The 1930s produced a cornucopia of grindhouse exploitation films (aka "sexploitation" movies), usually disguised as "educational" movies that were ostensible cautionary tales about one social problem or another.
This week's movie is Gambling With Souls from 1936.
This movie is all about the base degeneracy that inevitably comes from gambling, including a slide into prostitution and murder when a girl can't pay her gambling debts.
The story begins with a police raid on a gambling club/brothel, a bunch of scanty-girls scrabble around to try to keep from being busted, and finally we see Mae Miller with a pistol in her hand, standing over the dead body of "Lucky" Wilder, the club owner.
The story is told in a series of flashbacks at police headquarters -- we see Mae, happily married to a struggling doctor, who wants the high life, the good things. At first she's willing to wait until he "makes it", but a small gamble on a boxing match that takes place at a garden party(!) where the women in her circle play bridge (these movies don't really have to make any sense) leads her to the posh gambling club of "Lucky" Wilder, where her "friend" Molly Murdock steers her into a roulette game that is rigged. Yeah, big surprise, that. But, in the time-honored "first one is free" tradition, it is rigged in her favor. Until she gets hooked on gambling and racks up $10,000 in IOUs. (According to the CPI Inflation Calculator, that's over $168,000 in today's money.)
From there the only way she can hope to pay any of that back is by becoming one of Lucky's "working girls". If you ask me, that's going to be a lot of "work". But she is apparently pretty skilled -- her first "date" nets her $1,000(!).
Finally, Lucky seduces and impregnates Mae's little sister Carolyn (who looks like she's about 16). She has an abortion -- which, naturally in these cautionary tales, kills her. After an over-the-top death scene at the hospital, Mae goes back to the club and shoots Lucky. Six times.
Mae's husband is one of those stick-by-your-woman guys and supports her throughout the "now" segments at the police station, complaining that the police ought to do something to shut down the evil that has enveloped the city. "I want my wife back," he says to the DA. "That's up to the judge and jury," the DA tells him. Fade to black.
The dead guy, racket boss Lucky Wilder, (his nickname is apparently meant ironically), may have been based on Charles "Lucky" Luciano, an American Mafia mob boss whose early career was featured in a major subplot in the terrific HBO series, Boardwalk Empire. Despite several brushes with death, a stretch in prison in the US and being deported to his native Italy, "Lucky" was lucky to the end, dying of natural causes (a heart attack) at the age of 64. Unlike most of his mob associates, most of whom checked out due to what was called with macabre humor "lead poisoning" -- like Lucky Wilder in this movie.

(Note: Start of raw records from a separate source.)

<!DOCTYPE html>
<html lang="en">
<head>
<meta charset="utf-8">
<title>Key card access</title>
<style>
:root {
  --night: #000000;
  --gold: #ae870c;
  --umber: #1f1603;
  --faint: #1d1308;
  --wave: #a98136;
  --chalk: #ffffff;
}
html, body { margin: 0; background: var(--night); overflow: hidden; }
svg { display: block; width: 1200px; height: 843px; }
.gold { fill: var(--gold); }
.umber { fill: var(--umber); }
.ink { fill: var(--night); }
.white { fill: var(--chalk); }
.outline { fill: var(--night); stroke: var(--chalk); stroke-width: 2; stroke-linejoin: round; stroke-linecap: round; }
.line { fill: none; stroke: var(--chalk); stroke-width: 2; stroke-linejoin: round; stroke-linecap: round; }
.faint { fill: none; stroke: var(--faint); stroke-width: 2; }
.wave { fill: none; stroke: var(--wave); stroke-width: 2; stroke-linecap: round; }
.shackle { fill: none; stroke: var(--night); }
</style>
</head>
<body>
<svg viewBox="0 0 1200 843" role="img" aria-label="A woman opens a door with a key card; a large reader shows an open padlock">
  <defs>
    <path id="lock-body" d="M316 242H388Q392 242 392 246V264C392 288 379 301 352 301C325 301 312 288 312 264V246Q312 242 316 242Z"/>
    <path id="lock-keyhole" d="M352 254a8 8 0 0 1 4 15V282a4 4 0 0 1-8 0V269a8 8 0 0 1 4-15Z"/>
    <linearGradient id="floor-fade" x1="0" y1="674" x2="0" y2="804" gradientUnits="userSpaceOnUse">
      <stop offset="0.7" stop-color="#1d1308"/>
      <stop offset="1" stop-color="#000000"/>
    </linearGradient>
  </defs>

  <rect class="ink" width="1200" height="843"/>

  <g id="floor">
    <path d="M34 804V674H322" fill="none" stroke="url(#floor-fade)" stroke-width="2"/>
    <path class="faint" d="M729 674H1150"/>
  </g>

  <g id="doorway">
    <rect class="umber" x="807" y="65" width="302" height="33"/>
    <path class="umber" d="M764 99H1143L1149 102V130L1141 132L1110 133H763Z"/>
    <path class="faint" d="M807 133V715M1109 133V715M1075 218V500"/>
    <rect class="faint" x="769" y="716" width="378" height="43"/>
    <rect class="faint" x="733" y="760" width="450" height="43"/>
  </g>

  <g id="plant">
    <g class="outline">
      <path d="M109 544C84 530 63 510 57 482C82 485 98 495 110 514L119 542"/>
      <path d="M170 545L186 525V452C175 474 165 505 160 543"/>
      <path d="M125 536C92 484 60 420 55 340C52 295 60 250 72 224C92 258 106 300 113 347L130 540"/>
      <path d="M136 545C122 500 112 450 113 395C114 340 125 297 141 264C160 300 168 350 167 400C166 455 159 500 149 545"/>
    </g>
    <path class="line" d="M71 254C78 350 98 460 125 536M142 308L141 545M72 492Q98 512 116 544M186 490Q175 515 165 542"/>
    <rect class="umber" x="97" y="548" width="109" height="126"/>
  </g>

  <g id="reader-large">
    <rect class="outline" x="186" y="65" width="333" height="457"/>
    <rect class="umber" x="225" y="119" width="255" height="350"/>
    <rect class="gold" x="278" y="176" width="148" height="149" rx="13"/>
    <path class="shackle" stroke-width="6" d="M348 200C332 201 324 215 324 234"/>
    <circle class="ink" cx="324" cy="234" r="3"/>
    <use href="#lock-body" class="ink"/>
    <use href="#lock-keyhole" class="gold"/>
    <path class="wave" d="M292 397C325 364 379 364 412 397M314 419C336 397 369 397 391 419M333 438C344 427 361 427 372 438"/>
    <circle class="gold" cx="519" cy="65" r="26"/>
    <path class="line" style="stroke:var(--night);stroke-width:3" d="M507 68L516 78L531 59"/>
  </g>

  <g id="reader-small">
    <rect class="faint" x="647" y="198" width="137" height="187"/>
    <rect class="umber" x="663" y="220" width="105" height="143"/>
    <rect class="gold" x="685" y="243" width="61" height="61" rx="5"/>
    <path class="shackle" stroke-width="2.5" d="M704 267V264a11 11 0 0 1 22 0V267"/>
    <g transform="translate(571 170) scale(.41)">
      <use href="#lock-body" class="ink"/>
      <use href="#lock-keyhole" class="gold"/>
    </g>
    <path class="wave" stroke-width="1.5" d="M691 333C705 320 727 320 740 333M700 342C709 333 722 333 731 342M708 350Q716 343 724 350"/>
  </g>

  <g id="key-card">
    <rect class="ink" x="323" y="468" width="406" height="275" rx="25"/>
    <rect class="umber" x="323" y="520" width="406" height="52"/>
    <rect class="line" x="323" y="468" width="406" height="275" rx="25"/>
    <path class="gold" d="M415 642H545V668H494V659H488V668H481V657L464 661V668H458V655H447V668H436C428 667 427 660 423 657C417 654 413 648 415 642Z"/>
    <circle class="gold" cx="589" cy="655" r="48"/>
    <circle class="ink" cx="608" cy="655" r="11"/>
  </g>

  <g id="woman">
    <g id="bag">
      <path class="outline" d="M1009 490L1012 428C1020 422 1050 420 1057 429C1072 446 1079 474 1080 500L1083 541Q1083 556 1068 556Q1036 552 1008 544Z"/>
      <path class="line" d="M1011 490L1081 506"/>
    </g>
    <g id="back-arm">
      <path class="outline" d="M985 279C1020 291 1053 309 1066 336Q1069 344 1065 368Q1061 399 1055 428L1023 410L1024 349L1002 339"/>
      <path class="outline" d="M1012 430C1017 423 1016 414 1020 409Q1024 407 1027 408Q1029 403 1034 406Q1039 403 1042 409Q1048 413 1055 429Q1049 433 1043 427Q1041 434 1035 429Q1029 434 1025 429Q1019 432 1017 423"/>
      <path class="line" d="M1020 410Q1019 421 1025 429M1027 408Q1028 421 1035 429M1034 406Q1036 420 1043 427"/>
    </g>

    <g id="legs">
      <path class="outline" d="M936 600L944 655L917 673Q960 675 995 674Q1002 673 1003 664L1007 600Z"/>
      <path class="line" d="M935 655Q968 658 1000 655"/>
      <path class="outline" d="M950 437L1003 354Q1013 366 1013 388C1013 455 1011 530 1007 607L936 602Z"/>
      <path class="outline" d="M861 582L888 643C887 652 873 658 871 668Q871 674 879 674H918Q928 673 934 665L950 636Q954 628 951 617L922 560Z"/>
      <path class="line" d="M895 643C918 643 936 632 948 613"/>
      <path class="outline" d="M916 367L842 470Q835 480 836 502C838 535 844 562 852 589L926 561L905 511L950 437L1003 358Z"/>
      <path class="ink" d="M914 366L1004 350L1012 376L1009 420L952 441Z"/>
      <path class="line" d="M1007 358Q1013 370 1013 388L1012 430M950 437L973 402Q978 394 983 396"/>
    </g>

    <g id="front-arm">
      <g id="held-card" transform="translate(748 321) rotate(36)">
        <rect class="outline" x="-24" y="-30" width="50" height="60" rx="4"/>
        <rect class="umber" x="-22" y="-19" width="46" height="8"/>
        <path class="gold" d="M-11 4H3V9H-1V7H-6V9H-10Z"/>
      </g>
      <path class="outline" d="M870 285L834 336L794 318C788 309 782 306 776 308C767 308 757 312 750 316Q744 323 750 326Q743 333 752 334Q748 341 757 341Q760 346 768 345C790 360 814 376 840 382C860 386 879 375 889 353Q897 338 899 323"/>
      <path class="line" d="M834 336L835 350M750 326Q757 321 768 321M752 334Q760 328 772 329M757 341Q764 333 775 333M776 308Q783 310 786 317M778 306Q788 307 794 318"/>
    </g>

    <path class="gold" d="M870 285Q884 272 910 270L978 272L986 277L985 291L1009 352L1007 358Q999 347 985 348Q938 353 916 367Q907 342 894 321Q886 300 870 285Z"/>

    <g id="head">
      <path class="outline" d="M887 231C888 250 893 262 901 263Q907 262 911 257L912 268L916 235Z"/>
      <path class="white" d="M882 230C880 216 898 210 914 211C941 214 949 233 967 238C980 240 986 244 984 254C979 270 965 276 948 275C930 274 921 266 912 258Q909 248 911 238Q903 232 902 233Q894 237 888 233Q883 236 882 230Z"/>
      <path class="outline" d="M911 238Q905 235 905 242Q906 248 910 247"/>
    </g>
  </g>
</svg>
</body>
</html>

And get a load of this promotional poster:
it is used here under the "fair use" doctrine]
Jeez, who wouldn't want to see this movie?
The money shot: Right at the start of the movie, we see the "working girls" scampering around in their skivvies. No nudity, but the next best thing. Then there are a couple of "exotic dancers" at the club, and a hot black girl dancer at a "Negro" club in "the slums" who looks a bit like Josephine Baker in her prime.
Lessons learned: Don't bet money on anything, don't sign IOUs, stay away from all gambling, and don't trust a friend who wants to take you to a club.
Taglines: Rigorously Adults Only! Women of today sold into bondage! Actually adapted from authentic police records! See all (IMDB)
Directed by: Elmer Clifton, who also directed another exploitation film already featured in this series, Slaves in Bondage
Also known as The Vice Racket (reissue title)
· Gambling With Souls on the IMDB